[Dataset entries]
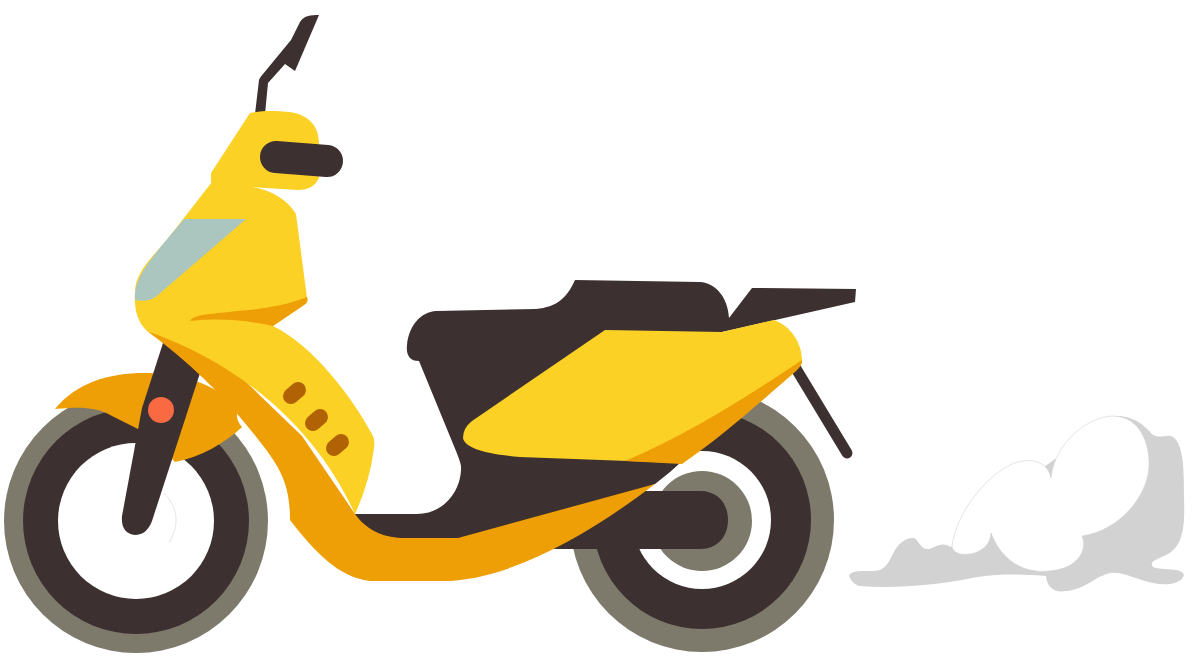
<!DOCTYPE html>
<html lang="en">
<head>
<meta charset="utf-8">
<title>Yellow scooter</title>
<style>
:root {
  --paper: #ffffff;
  --yellow: #fbd126;
  --orange: #ee9f05;
  --vent: #b06205;
  --dark: #3d3030;
  --tyre: #7d7a6b;
  --glass: #abc6bf;
  --reflector: #f96a42;
  --smoke: #d2d2d2;
}
html, body { margin: 0; height: 100%; overflow: hidden; background: var(--paper); }
svg { display: block; width: 1200px; height: 657px; }
.paper { fill: var(--paper); }
.yellow { fill: var(--yellow); }
.orange { fill: var(--orange); }
.dark { fill: var(--dark); }
.tyre { fill: var(--tyre); }
.glass { fill: var(--glass); }
.reflector { fill: var(--reflector); }
.smoke { fill: var(--smoke); }
.puff { fill: var(--paper); stroke: var(--smoke); stroke-width: 0.6; }
.vents { stroke: var(--vent); stroke-width: 16; stroke-linecap: round; }
.bar { fill: none; stroke: var(--dark); stroke-linecap: round; }
.hairline { fill: none; stroke: var(--smoke); stroke-width: 0.6; }
</style>
</head>
<body>
<svg viewBox="0 0 1200 657" role="img" aria-label="Yellow scooter leaving a puff of exhaust smoke">
  <g id="exhaust-smoke">
    <path class="smoke" d="M849 575C853 570 862 571 873 571C887 571 889 560 894 552C898 543 907 537 914 538C920 541 920 550 929 549C936 547 942 541 951 547L1040 470L1114 416C1134 415 1145 426 1152 434C1160 440 1166 433 1173 437C1183 444 1184 466 1184 496C1185 526 1184 548 1164 556C1155 560 1149 562 1153 567C1163 571 1182 567 1184 575C1181 584 1167 586 1153 583C1137 580 1123 571 1110 573C1094 577 1084 590 1066 591C1055 593 1047 588 1046 576C1009 573 990 575 972 578C937 585 895 589 859 586C853 584 850 579 849 575Z"/>
    <path class="puff" d="M952 546C956 514 984 478 1010 465C1029 456 1048 461 1051 478C1055 441 1089 416 1114 416C1141 417 1150 445 1149 467C1147 498 1118 531 1082 536C1088 550 1078 569 1049 571C1022 574 1001 559 991 533C990 550 973 556 960 554C955 552 952 550 952 546Z"/>
  </g>

  <g id="rear-wheel">
    <circle class="tyre" cx="702" cy="520" r="132"/>
    <circle class="dark" cx="702" cy="520" r="109"/>
    <circle class="paper" cx="702" cy="520" r="69"/>
    <circle class="tyre" cx="702" cy="521" r="50"/>
    <path class="dark" d="M540 491H700C718 491 728 504 728 520C728 536 718 549 700 549H540Z"/>
  </g>

  <g id="front-wheel">
    <circle class="tyre" cx="136" cy="521" r="132"/>
    <circle class="dark" cx="136" cy="521" r="113"/>
    <circle class="paper" cx="136" cy="521" r="78"/>
    <path class="hairline" d="M164 493C178 508 180 524 169 543"/>
    <path class="orange" d="M55 409C77 382 111 372 150 373C198 376 226 390 237 414Q236 420 242 427C225 443 201 457 175 462L150 435L112 416C95 406 77 407 55 409Z"/>
    <path class="dark" d="M164 340L201 370L152 521C148 532 141 535 135 535C126 534 121 528 122 516L142 408Z"/>
    <circle class="reflector" cx="161" cy="410" r="13"/>
  </g>

  <g id="seat-and-frame">
    <path class="dark" d="M575 280L700 282C716 283 728 298 729 318L752 288L856 289L855 302L722 332L680 463L670 472L655 484L500 545H380L350 514L417 514C444 514 462 490 461 466C460 461 458 456 456 451L419 361C409 361 406 354 407 345C409 325 421 312 436 311L536 309C557 307 567 298 575 280Z"/>
    <path class="bar" stroke-width="11" d="M795 367L847 453"/>
  </g>

  <g id="tail-fairing">
    <path class="yellow" d="M605 330L722 332L774 320C791 326 803 344 802 363Q799 369 790 375L682 463L520 457C485 454 465 448 463 438Q463 428 472 421Z"/>
    <path class="orange" d="M802 360Q802 366 796 371C762 401 720 438 682 464L625 461C690 433 742 400 802 360Z"/>
  </g>

  <g id="leg-shield">
    <path class="orange" d="M147 331L215 352L302 436L355 514C368 532 386 538 405 538H458L655 484C595 530 512 581 442 581H370C338 577 315 552 290 520C290 484 281 467 253 433C224 396 187 360 147 331Z"/>
    <path class="yellow" d="M212 182L252 187C270 190 287 199 296 214L307 298Q308 302 304 305L273 326C313 346 351 395 373 436Q375 441 374 448Q370 481 355 514C318 432 246 366 147 331C137 321 134 309 135 292C135 273 152 257 166 241Z"/>
    <path class="orange" d="M307 297Q309 302 304 305L273 326C245 320 217 318 190 321C193 314 214 314 237 311C262 309 284 306 307 297Z"/>
    <path class="glass" d="M184 219H246L158 295Q149 303 135 300C133 280 149 262 163 244Z"/>
    <g class="vents">
      <line x1="291" y1="396" x2="298" y2="390"/>
      <line x1="313" y1="423" x2="320" y2="417"/>
      <line x1="334" y1="448" x2="341" y2="442"/>
    </g>
  </g>

  <g id="handlebar">
    <path class="dark" d="M255 114L259 80Q260 77 263 74L291 40L300 22Q304 14 319 15L295 71L285 64L268 83L265 114Z"/>
    <path class="yellow" d="M250 113C263 110 278 111 290 112C309 115 319 126 319 144V178C315 186 309 190 298 190L252 187L224 191L211 182V173Z"/>
    <line class="bar" stroke-width="32" x1="276" y1="157" x2="327" y2="161"/>
  </g>
</svg>
</body>
</html>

_Task to carry out_:
Give back, exactly and with nothing added, the lines from the line containing "182L252 187C270 190" through the final line of the records above, both of them included.

_Your response_:
    <path class="yellow" d="M212 182L252 187C270 190 287 199 296 214L307 298Q308 302 304 305L273 326C313 346 351 395 373 436Q375 441 374 448Q370 481 355 514C318 432 246 366 147 331C137 321 134 309 135 292C135 273 152 257 166 241Z"/>
    <path class="orange" d="M307 297Q309 302 304 305L273 326C245 320 217 318 190 321C193 314 214 314 237 311C262 309 284 306 307 297Z"/>
    <path class="glass" d="M184 219H246L158 295Q149 303 135 300C133 280 149 262 163 244Z"/>
    <g class="vents">
      <line x1="291" y1="396" x2="298" y2="390"/>
      <line x1="313" y1="423" x2="320" y2="417"/>
      <line x1="334" y1="448" x2="341" y2="442"/>
    </g>
  </g>

  <g id="handlebar">
    <path class="dark" d="M255 114L259 80Q260 77 263 74L291 40L300 22Q304 14 319 15L295 71L285 64L268 83L265 114Z"/>
    <path class="yellow" d="M250 113C263 110 278 111 290 112C309 115 319 126 319 144V178C315 186 309 190 298 190L252 187L224 191L211 182V173Z"/>
    <line class="bar" stroke-width="32" x1="276" y1="157" x2="327" y2="161"/>
  </g>
</svg>
</body>
</html>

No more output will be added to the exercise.